■ Input for this task
* * * * *
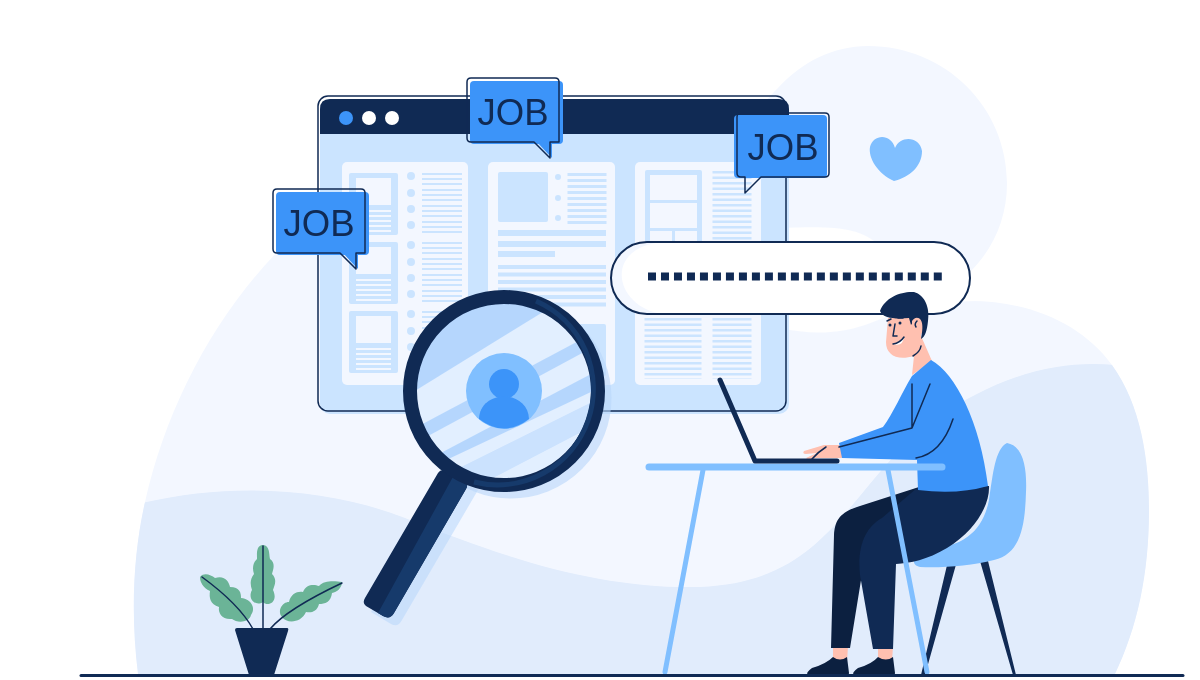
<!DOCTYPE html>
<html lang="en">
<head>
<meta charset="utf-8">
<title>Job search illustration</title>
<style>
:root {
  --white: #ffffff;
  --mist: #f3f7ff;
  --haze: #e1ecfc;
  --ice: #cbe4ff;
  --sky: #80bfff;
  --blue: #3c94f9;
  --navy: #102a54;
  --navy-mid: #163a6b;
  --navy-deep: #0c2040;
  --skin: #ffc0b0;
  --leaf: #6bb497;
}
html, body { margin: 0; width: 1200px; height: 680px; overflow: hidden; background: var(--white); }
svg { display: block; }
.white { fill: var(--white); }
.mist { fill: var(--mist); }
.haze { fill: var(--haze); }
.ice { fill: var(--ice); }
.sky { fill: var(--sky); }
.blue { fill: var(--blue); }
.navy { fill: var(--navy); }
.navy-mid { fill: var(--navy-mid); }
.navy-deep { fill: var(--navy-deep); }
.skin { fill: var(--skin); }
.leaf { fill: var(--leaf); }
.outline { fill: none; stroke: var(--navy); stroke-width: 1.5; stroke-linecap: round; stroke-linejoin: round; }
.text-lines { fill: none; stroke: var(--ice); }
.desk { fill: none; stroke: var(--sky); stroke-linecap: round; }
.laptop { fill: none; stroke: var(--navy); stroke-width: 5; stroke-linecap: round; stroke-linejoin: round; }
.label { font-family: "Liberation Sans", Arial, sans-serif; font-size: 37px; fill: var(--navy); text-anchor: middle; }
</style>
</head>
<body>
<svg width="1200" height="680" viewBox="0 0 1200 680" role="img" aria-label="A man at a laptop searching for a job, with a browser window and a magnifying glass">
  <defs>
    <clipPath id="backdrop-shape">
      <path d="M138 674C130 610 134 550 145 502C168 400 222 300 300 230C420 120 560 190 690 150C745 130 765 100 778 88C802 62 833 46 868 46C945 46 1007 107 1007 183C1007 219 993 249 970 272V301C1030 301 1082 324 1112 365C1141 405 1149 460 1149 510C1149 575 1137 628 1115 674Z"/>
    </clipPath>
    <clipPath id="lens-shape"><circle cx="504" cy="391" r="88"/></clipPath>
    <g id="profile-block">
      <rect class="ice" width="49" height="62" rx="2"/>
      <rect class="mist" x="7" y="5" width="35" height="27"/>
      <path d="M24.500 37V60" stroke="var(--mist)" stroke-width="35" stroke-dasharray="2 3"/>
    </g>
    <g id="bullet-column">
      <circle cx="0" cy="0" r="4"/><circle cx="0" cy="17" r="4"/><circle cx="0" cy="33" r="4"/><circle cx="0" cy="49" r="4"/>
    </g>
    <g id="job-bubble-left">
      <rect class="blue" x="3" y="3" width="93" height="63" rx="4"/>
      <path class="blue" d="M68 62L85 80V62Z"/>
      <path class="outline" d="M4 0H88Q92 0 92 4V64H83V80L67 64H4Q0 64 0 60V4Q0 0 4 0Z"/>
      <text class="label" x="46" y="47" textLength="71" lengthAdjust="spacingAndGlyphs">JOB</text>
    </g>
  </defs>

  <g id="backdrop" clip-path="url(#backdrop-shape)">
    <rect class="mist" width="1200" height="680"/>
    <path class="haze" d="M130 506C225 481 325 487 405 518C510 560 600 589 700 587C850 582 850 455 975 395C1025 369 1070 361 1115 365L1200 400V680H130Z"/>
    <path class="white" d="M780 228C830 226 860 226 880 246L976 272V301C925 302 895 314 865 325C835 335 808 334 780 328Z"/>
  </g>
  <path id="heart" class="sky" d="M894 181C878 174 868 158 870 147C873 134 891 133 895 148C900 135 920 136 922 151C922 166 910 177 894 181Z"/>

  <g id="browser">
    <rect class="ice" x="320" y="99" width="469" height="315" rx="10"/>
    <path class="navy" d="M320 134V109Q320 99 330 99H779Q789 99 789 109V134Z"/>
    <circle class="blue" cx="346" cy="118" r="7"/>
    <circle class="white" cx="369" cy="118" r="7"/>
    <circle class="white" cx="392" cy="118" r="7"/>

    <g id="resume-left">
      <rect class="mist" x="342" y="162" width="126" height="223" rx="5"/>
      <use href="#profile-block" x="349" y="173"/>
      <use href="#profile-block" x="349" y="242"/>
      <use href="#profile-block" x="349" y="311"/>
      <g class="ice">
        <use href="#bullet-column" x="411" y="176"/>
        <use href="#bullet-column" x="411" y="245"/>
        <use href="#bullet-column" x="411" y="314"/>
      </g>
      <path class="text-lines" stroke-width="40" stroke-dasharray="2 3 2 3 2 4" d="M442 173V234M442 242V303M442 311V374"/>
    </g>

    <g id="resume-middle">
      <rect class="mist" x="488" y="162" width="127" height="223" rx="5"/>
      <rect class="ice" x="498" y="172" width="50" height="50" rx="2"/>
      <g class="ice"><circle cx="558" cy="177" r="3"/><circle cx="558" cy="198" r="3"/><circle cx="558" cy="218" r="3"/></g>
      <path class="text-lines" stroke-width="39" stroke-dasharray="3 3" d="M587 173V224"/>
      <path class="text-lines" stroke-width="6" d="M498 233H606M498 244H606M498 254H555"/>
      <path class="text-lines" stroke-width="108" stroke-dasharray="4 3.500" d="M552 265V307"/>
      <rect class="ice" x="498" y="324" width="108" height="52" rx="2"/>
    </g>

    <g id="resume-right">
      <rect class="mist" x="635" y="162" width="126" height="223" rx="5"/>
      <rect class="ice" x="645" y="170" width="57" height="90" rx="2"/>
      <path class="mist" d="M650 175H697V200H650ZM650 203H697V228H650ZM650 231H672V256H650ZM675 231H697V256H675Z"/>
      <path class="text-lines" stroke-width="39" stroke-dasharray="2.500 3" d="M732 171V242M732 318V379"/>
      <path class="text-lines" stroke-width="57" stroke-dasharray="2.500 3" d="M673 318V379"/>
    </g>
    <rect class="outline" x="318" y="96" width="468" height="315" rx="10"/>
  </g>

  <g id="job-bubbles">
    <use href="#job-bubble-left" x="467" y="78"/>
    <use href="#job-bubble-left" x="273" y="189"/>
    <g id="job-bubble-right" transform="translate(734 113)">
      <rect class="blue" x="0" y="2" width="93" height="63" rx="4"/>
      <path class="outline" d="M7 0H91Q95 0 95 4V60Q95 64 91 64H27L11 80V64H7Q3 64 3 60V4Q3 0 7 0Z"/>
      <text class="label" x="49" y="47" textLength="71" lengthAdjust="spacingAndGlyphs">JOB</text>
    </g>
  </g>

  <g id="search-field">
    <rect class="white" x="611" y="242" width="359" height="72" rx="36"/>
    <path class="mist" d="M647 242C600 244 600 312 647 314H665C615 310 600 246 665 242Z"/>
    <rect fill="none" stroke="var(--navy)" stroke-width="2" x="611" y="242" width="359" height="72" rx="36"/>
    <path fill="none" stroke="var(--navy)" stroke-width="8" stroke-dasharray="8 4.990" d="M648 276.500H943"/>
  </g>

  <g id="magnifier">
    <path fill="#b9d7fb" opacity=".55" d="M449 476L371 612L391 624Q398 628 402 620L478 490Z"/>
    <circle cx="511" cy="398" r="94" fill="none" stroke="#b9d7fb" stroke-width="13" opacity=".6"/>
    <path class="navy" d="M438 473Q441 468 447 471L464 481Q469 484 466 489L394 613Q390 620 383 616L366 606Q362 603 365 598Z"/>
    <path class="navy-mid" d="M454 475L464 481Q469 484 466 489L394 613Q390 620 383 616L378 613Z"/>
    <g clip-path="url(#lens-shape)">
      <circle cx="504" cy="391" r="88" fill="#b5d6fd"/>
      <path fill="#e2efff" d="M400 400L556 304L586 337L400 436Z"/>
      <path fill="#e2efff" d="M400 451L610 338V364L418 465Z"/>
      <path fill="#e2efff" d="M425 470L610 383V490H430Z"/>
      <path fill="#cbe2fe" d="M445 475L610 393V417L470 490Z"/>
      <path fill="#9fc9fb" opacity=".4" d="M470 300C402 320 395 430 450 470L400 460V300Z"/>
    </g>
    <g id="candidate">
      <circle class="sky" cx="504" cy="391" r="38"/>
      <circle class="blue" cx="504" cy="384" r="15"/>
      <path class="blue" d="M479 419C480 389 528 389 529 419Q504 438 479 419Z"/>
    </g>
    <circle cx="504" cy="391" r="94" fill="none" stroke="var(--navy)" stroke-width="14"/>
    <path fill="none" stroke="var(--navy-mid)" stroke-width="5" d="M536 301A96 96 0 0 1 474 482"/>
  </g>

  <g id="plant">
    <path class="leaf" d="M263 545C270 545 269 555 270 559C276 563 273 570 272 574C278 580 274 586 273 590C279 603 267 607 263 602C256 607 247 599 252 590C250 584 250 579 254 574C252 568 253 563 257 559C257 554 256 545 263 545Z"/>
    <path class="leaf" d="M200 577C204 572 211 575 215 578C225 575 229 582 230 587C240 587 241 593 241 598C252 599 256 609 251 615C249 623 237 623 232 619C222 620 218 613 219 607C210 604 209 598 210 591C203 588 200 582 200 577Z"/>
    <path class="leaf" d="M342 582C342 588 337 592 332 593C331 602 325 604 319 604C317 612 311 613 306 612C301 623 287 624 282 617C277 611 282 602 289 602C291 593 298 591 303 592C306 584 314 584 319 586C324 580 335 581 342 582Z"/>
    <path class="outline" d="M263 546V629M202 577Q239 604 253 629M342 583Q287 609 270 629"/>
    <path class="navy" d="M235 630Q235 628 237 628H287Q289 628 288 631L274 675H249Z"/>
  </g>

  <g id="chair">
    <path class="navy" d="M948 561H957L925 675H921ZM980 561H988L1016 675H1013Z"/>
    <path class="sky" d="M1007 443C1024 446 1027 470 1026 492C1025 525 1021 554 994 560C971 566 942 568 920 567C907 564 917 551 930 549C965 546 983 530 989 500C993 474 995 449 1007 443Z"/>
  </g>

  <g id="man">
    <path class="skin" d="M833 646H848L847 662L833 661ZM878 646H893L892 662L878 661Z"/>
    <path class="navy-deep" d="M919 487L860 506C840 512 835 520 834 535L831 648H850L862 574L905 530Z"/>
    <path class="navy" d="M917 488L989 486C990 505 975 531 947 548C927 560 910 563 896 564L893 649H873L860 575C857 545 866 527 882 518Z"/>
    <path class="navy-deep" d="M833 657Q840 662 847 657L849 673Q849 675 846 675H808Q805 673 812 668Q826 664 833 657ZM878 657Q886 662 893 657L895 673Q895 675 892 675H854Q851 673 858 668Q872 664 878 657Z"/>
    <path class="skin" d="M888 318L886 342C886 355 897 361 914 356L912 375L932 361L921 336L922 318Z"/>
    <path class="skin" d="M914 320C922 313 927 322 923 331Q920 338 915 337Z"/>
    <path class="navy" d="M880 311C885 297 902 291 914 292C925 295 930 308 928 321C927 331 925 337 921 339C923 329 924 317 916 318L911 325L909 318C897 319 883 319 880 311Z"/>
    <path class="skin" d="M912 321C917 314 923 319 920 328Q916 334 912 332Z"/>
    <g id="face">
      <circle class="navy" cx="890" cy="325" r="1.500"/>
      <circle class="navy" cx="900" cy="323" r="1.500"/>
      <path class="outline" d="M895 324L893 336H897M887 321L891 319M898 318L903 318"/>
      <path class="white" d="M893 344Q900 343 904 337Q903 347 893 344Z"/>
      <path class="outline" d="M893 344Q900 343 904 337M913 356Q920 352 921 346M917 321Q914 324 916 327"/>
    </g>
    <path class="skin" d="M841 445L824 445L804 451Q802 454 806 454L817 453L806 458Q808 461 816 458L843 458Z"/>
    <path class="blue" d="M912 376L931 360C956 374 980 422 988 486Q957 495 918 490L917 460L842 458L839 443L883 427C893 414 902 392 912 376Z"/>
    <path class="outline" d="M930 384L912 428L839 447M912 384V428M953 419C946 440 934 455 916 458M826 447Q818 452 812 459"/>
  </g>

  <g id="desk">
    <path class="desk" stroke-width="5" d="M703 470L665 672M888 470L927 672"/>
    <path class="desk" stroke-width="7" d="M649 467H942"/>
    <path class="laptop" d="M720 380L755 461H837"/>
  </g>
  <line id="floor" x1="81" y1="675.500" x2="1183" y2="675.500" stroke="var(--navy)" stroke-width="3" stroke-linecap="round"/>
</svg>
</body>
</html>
* * * * *
Among the lines of the data above, count those containing the word "block" and report the total alone.

5